Borneo is an island in the countries of Indonesia, Malaysia and Brunei, it is home to many endangered species in Indonesia such as Orangoutangs. Borneo is also a major oxygen supplier of south east Asia. The island might sound like a paradise, but recently, that has started to become less of the case. The palm oil industry requires the wide scale deforestation of Borneo’s rainforests, but the manner in which the plan oil companies have executed this deforestation is much worse than manually clearing: thousands of acres are torched to make way for the palm plantations. In the year 2016, and estimate of 2 billion tons of CO2 were released into the atmosphere as a result. In addition to high emissions, many endangered species living in those habitats were killed, injured or separated from their communities. In addition to contributing to the slaughter of animals, these fires and evictions executed by privatised security have also harmed the lifestyle and existence of many indigenous south east asians.

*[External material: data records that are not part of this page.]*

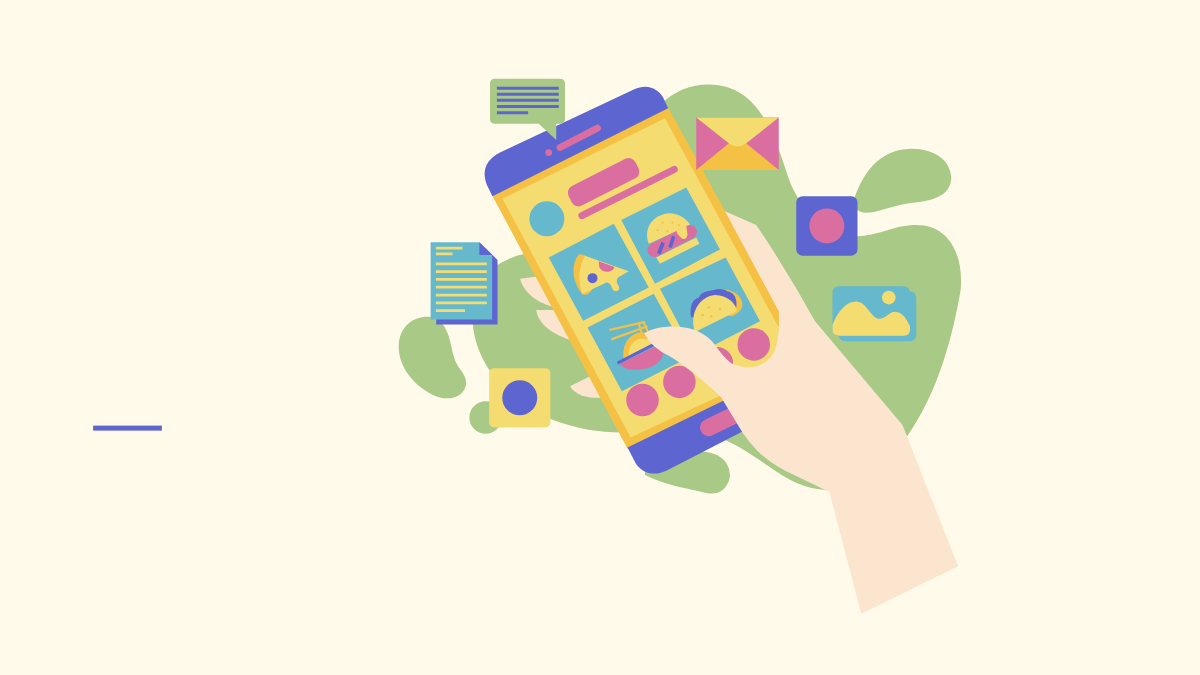
<!DOCTYPE html>
<html lang="en">
<head>
<meta charset="utf-8">
<title>Food ordering app illustration</title>
<style>
:root{--cream:#fffaea;--green:#a9c987;--indigo:#5d65d0;--yellow:#f5dc70;--orange:#f4c144;--pink:#da6ea0;--teal:#66b8cd;--skin:#fbe5ce}
html,body{margin:0;overflow:hidden;background:var(--cream)}
.slide{position:relative;width:1200px;height:675px;overflow:hidden;background:var(--cream)}
.slide svg{display:block;width:1200px;height:675px}
.green{fill:var(--green)}.indigo{fill:var(--indigo)}.yellow{fill:var(--yellow)}.orange{fill:var(--orange)}
.pink{fill:var(--pink)}.teal{fill:var(--teal)}.skin{fill:var(--skin)}
.line{fill:none;stroke-width:2.4}
.s-indigo{stroke:var(--indigo)}.s-yellow{stroke:var(--yellow)}.s-orange{stroke:var(--orange)}.s-pink{stroke:var(--pink)}
.round{stroke-linecap:round}
</style>
</head>
<body>
<main class="slide">
<svg viewBox="0 0 960 540" role="img" aria-label="A hand holding a phone with a food ordering app, surrounded by message, mail, document and photo icons">
  <defs>
    <circle id="nav-dot" r="13"/>
  </defs>

  <rect id="accent-rule" class="indigo" x="74.5" y="340.5" width="55" height="4"/>

  <g id="foliage" class="green">
    <path d="M425 202C395 207 376 225 378 255C379 290 405 320 440 335C460 343 480 346 497 346L580 352C612 366 630 392 663 392L725 350C750 315 762 270 768.500 232C771 205 760 180 733 180C715 180 705 188 686 189C655 188 637 160 631 143C620 110 608 67.500 567 67.500C552 67.500 540 73 530 82Z"/>
    <path d="M683 160C690 140 702 119.500 729 119C750 119 761 130 761 143C760 157 746 161 727 162.500C711 165 701 171 690 170C684 168 682 165 683 160Z"/>
    <path d="M319 276C320 259 333 252 345 253.500C359 257 360 274 363 285C366 296 373 298 373 307C371 318 361 320 352 318C335 313 318 295 319 276Z"/>
    <ellipse cx="388.500" cy="334" rx="13" ry="13"/>
    <path d="M516 374L560 361C578 362 584 371 584 381C582 393 573 396 566 394.500C550 391 532 388 516 380Z"/>
  </g>

  <g id="fingers" class="skin">
    <path d="M416 223L432 221L445 246C430 243 419 234 416 223Z"/>
    <path d="M429 248L446 248L460 273C441 268 430 258 429 248Z"/>
    <path d="M456 309L474 300L484 318C471 319 461 317 456 309Z"/>
  </g>

  <g id="phone">
    <path class="orange" d="M393 155L534 85L624 249L622 300L581 324L502 359Z"/>
    <path class="indigo" d="M394 157L389.500 148C385 136 389 128 400 122L507 71.500C519 66 527 72 530.500 78L534.500 86.500Z"/>
    <path class="indigo" d="M502 358L590 315L608 338L533 376.500C521 382 512 377 508 369.500Z"/>
    <path class="line s-pink round" stroke-width="5" style="stroke-width:5.500" d="M448 118L478 102.500"/>
    <circle class="pink" cx="439" cy="122" r="2.700"/>
    <path class="line s-pink round" style="stroke-width:14" d="M567 342L600 326"/>

    <g id="screen">
      <path class="yellow" d="M402 159L532 94.500L623 262L620 296L504.500 350Z"/>
      <circle class="teal" cx="437.500" cy="175" r="14"/>
      <rect class="pink" x="453" y="137" width="60" height="17.500" rx="6" transform="rotate(-27 483 146)"/>
      <path class="line s-pink round" style="stroke-width:5.500" d="M465.500 172.500L539.500 135.500"/>

      <g id="tiles" class="teal">
        <path d="M439 206L491 179L519 230L466.500 256.500Z"/>
        <path d="M497 176L549 150L576 199.500L524 227Z"/>
        <path d="M470 262L523 235L551 286L497.500 313Z"/>
        <path d="M528 231L580.500 206L608 257L556 284Z"/>
      </g>

      <g id="pizza">
        <path class="orange" d="M463 203.500Q468 203 470 207L474 231Q471 237 466 235.500C458 226 456 212 463 203.500Z"/>
        <path class="yellow" d="M468 204.500L503 217L495 221.500Q492 224 494.500 228Q497 232 493 233Q490 233 489 229Q487 225 484 226.500L466 235C462 225 463 213 468 204.500Z"/>
        <path class="pink" d="M479 209L491.500 213.500C491 218 482 219 479.500 214Z"/>
        <circle class="indigo" cx="474" cy="222.500" r="4"/>
      </g>

      <g id="burger">
        <path class="yellow" d="M519 195C514 182 523 171 536 170.500C545 171 551 177 552 180Z"/>
        <path class="yellow" d="M525 206L557 190L559.500 195L528 211Z"/>
        <path class="line s-pink round" style="stroke-width:11" d="M523.500 200L552 185.500"/>
        <path class="line s-indigo" style="stroke-width:3" d="M527 203L530.500 194M536 198L539 189"/>
        <path class="yellow" d="M541 184.500L549 180.500L550 188Q549 192 546 191Q544 190 542 187Z"/>
        <g class="orange"><circle cx="526" cy="184" r=".9"/><circle cx="530" cy="178" r=".9"/><circle cx="534" cy="185" r=".9"/><circle cx="538" cy="178" r=".9"/><circle cx="543" cy="180" r=".9"/></g>
      </g>

      <g id="noodles">
        <path class="orange" d="M499 288C497 276 503 268 511 266C518 265 524 269 527 274Z"/>
        <path class="yellow" d="M503 286C502 277 507 271 514 271C520 271 523 274 524 276Z"/>
        <path class="line s-orange" style="stroke-width:1.800" d="M487.500 264L516 257.500M489 271.500L518 261M511 259L514 268M515 258L519 267"/>
        <path class="pink" d="M496 291L531 274C533 285 527 293 517 294.500C508 297 499 296 496 291Z"/>
        <path class="line s-indigo" d="M494 290.500L529 272.500"/>
      </g>

      <g id="taco">
        <path class="orange" d="M562 238C572 229 586 230 592 238C597 246 591 250 586 253L570 250Z"/>
        <path class="indigo" d="M553 254C551 244 555 239 559 238C562 232 568 233 571 232C576 230 580 232 582 233C588 234 590 240 589 246L580 248Z"/>
        <path class="yellow" d="M556 265.500C551 252 559 237 572 236C582 236 589 243 589.500 249Z"/>
        <g class="orange"><circle cx="562" cy="252" r="1"/><circle cx="567" cy="246" r="1"/><circle cx="569" cy="253" r="1"/><circle cx="576" cy="247" r="1"/></g>
      </g>

      <g id="navigation" class="pink">
        <use href="#nav-dot" x="514" y="320"/>
        <use href="#nav-dot" x="543.500" y="305.500"/>
        <use href="#nav-dot" x="573.500" y="290.500"/>
        <use href="#nav-dot" x="603" y="275.500"/>
      </g>
    </g>
  </g>

  <path id="hand" class="skin" d="M580 169L605 180Q630 217 652 257L722 340L766.500 453L689 491L663.500 393.500L627 376C609 366 601 356 594 346L577 318C563 304 546 291 534 284C524 279 518 272 515.500 266.500C527 260 544 260 556 264C573 271 572 280 585 290.500C599 297 613 294 619.500 281C623 272 623.500 261 623 249Z"/>

  <g id="message-icon">
    <path class="green" d="M396 63H448Q452 63 452 67V95Q452 99 448 99H445V112L431 99H396Q392 99 392 95V67Q392 63 396 63Z"/>
    <path class="line s-indigo" d="M397.500 70.500H447M397.500 75.300H447M397.500 80.200H447M397.500 85.200H447M397.500 90.200H422.500"/>
  </g>

  <g id="mail-icon">
    <rect class="pink" x="557" y="94" width="66" height="42"/>
    <path class="orange" d="M557 136L590 109L623 136Z"/>
    <path class="yellow" d="M557 94H623L597 114.500Q590 119.500 583 114.500Z"/>
  </g>

  <g id="record-icon">
    <rect class="indigo" x="637" y="157" width="49" height="47.500" rx="5"/>
    <circle class="pink" cx="661.500" cy="180.700" r="14"/>
  </g>

  <g id="camera-icon">
    <rect class="yellow" x="391.300" y="294.500" width="49" height="47.500" rx="4"/>
    <circle class="indigo" cx="415.800" cy="318.200" r="14"/>
  </g>

  <g id="photo-icon">
    <rect class="teal" x="671" y="233" width="62" height="40" rx="5"/>
    <rect class="teal" x="666" y="229" width="62" height="40" rx="5"/>
    <path class="yellow" d="M666 260C671 247 679 240 687 241.500C694 243 697 255 704 255C709 255 711 249 717 249.500C723 250 726 257 728 261V264Q728 268.500 723 268.500H671Q666 268.500 666 264Z"/>
    <circle class="yellow" cx="711" cy="238" r="5.500"/>
  </g>

  <g id="document-icon">
    <path class="indigo" d="M349 198H388L398 208V259.500H349Z"/>
    <path class="teal" d="M344.500 193.700H383.500L393.700 204V255.500H344.500Z"/>
    <path class="indigo" d="M383.500 193.700L393.700 204H383.500Z"/>
    <path class="line s-yellow" style="stroke-width:2.200" d="M348.700 198.500H370M348.700 203H362M348.700 211H389.500M348.700 217.200H389.500M348.700 223.500H389.500M348.700 229.700H389.500M348.700 236H389.500M348.700 242.200H389.500M348.700 248.400H372"/>
  </g>
</svg>
</main>
</body>
</html>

The palm oil industry in Indonesia is a perfect example of human rights violations and ecocide. It is clear that if we want to reverse the effects of global warming, preserve our eco-systems, and improve worldwide human rights records, the palm oil industry must end. Environmental/international lawyers and activists must unite and end the exploitation and destruction of Borneo caused by palm oil production, we must make a change in the matter, if we wish to see a brighter future for the Earth. Many organisations such as The Orangutang Project are making efforts to preserve wildlife and to stop the cruel palm oil industry. The WWF also has a page dedicated to sustainable agriculture in the topic of the palm oil industry. Next time you buy anything from lipstick, soap, detergent and even processed ice cream, check the ingredients and pay close attention as the name palm oil comes under many different names. Also beware of what might seem as innocent as “vegetable oil” but really contributes to human rights violations and ecocide.